This is a detailed reproduction of a British quick firing 3.7 inch anti-aircraft gun.
The QF 3.7-inch AA was Britain’s primary heavy anti-aircraft gun during World War II. It was roughly the equivalent of the German 88 mm FlaK and American 90 mm, but with a slightly larger calibre of 3.7 inches, approximately 94 mm. Production began in 1937 and it was used throughout World War II in all theatres except the Eastern Front. It remained in use after the war until AA guns were replaced by guided missiles beginning in 1957.
In 1928, the general characteristics for a new HAA gun were agreed, a bore of 3.7 inches (94 mm) firing 25 lb (11 kg) shells with a ceiling of 28,000 feet (8,500 m). Financial stringency led to no action being taken until the 1930s, when the specification was enhanced to a 28 lb (13 kg) shell, 3,000 ft/s (910 m/s) muzzle velocity, a 35,000 feet (11,000 m) ceiling, a towed road speed of 25 mph (40 km/h), maximum weight of eight tons and an into action time of 15 minutes.
In 1934, Vickers Armstrong produced a mock-up and proceeded to develop prototypes of the weapon, which was selected and passed acceptance tests in 1936. The weight specification was exceeded, the muzzle velocity not achieved and the mechanical time fuze, No. 206, was still some years from production. The igniferous No. 199 had to be used and its lesser running time limited the effective ceiling. Gun production started the following year.
On 1 January 1938, the British air defences had only 180 anti-aircraft guns larger than 50 mm and most of these were the older 3-inch guns. This number increased to 341 by the September 1938 (Munich Crisis), to 540 in September 1939 (declaration of war), and to 1,140 during the Battle of Britain. Production continued until 1945, averaging 228 guns per month throughout the period. Guns were also manufactured in Australia.
This STL file is highly detailed which means it is best suited to RESIN printing, It is possible to print with an FDM printer however you may loose some finer detail. The hardest parts to reproduce in FDM are the handles, everything else prints just fine, these handles are included for authenticity however as a scale model they cause an issue for FDM reproduction. The only other alternatives would be to model them much larger than scale or to not included them.

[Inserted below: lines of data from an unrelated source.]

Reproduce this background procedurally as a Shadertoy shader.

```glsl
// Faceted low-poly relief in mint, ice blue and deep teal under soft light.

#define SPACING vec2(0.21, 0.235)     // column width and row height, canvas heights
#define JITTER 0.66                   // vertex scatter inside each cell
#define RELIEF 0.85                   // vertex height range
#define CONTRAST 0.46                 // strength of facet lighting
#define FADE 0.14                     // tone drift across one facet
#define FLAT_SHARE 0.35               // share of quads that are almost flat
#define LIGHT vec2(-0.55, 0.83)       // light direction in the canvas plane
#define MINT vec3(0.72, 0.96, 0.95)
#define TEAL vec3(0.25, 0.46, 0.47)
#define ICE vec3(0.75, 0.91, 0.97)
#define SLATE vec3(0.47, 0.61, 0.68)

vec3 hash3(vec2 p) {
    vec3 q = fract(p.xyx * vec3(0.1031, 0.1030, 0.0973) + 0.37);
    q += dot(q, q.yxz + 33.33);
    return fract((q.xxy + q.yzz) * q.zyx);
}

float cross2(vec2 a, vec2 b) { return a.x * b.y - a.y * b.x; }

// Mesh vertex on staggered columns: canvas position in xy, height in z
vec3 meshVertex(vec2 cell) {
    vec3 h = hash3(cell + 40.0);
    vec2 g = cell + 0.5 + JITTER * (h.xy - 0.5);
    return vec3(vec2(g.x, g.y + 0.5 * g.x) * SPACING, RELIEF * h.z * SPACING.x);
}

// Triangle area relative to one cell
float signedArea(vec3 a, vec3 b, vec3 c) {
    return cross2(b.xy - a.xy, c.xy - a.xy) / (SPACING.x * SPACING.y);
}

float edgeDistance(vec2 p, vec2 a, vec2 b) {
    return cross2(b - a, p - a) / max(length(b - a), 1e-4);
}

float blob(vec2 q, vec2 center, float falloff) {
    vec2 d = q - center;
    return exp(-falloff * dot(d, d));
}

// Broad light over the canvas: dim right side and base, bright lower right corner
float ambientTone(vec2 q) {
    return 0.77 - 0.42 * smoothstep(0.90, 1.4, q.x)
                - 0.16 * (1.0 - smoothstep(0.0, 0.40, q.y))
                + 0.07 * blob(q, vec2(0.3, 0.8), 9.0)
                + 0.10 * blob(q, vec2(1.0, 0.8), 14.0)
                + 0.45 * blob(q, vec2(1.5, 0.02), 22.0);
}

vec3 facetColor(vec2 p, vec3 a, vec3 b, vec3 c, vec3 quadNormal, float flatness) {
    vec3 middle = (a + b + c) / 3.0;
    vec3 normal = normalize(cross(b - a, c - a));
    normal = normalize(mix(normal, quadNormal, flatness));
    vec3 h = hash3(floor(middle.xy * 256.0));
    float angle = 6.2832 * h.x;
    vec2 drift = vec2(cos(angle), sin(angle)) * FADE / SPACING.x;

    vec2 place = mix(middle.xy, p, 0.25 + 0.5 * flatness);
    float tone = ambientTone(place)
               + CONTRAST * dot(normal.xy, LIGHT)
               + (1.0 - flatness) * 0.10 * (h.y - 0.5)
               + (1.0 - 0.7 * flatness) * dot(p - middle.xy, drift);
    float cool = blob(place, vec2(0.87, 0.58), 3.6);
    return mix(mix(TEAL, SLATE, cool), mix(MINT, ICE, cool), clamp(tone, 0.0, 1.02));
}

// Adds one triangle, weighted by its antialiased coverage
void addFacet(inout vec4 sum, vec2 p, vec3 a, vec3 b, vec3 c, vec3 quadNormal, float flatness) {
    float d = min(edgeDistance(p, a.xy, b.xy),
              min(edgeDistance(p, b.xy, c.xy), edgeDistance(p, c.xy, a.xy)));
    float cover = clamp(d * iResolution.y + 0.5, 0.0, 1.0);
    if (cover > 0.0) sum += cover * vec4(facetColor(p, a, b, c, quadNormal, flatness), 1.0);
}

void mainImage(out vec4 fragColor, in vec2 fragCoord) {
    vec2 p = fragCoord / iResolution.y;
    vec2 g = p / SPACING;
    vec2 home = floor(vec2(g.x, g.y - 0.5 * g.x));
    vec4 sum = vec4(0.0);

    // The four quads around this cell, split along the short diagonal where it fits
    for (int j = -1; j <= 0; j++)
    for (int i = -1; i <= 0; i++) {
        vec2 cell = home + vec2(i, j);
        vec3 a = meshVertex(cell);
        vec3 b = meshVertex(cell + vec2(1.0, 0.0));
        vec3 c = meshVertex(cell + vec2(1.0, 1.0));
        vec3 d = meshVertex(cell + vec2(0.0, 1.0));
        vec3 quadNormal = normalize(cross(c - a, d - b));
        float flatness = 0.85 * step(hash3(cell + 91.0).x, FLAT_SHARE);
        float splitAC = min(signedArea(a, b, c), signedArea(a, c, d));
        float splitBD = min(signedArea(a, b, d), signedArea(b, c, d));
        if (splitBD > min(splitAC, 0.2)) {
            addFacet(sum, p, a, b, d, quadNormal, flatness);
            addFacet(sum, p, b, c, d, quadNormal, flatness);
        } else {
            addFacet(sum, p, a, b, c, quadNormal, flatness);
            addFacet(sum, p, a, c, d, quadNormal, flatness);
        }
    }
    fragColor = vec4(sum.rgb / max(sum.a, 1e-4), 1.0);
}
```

Supports are required for this model.
The printed model measures approx.:
121mm x 56mm x 75mm @28mm Scale
We have a handy calculator for resizing files for 3D printing over at scale-converters
It is designed for 28mm table top games set in WW2 such as:
Bolt Action, Chain of Command and Konflikt ’47. It can also be used in games such as Judge Dredd, Dust 1947, Necromunda, and Fallout Wasteland Warfare.
See the blog post notes on scales about resizing STL files.
Some of the images supplied are computer generated and are for reference. They are images of the files that will be 3D printed.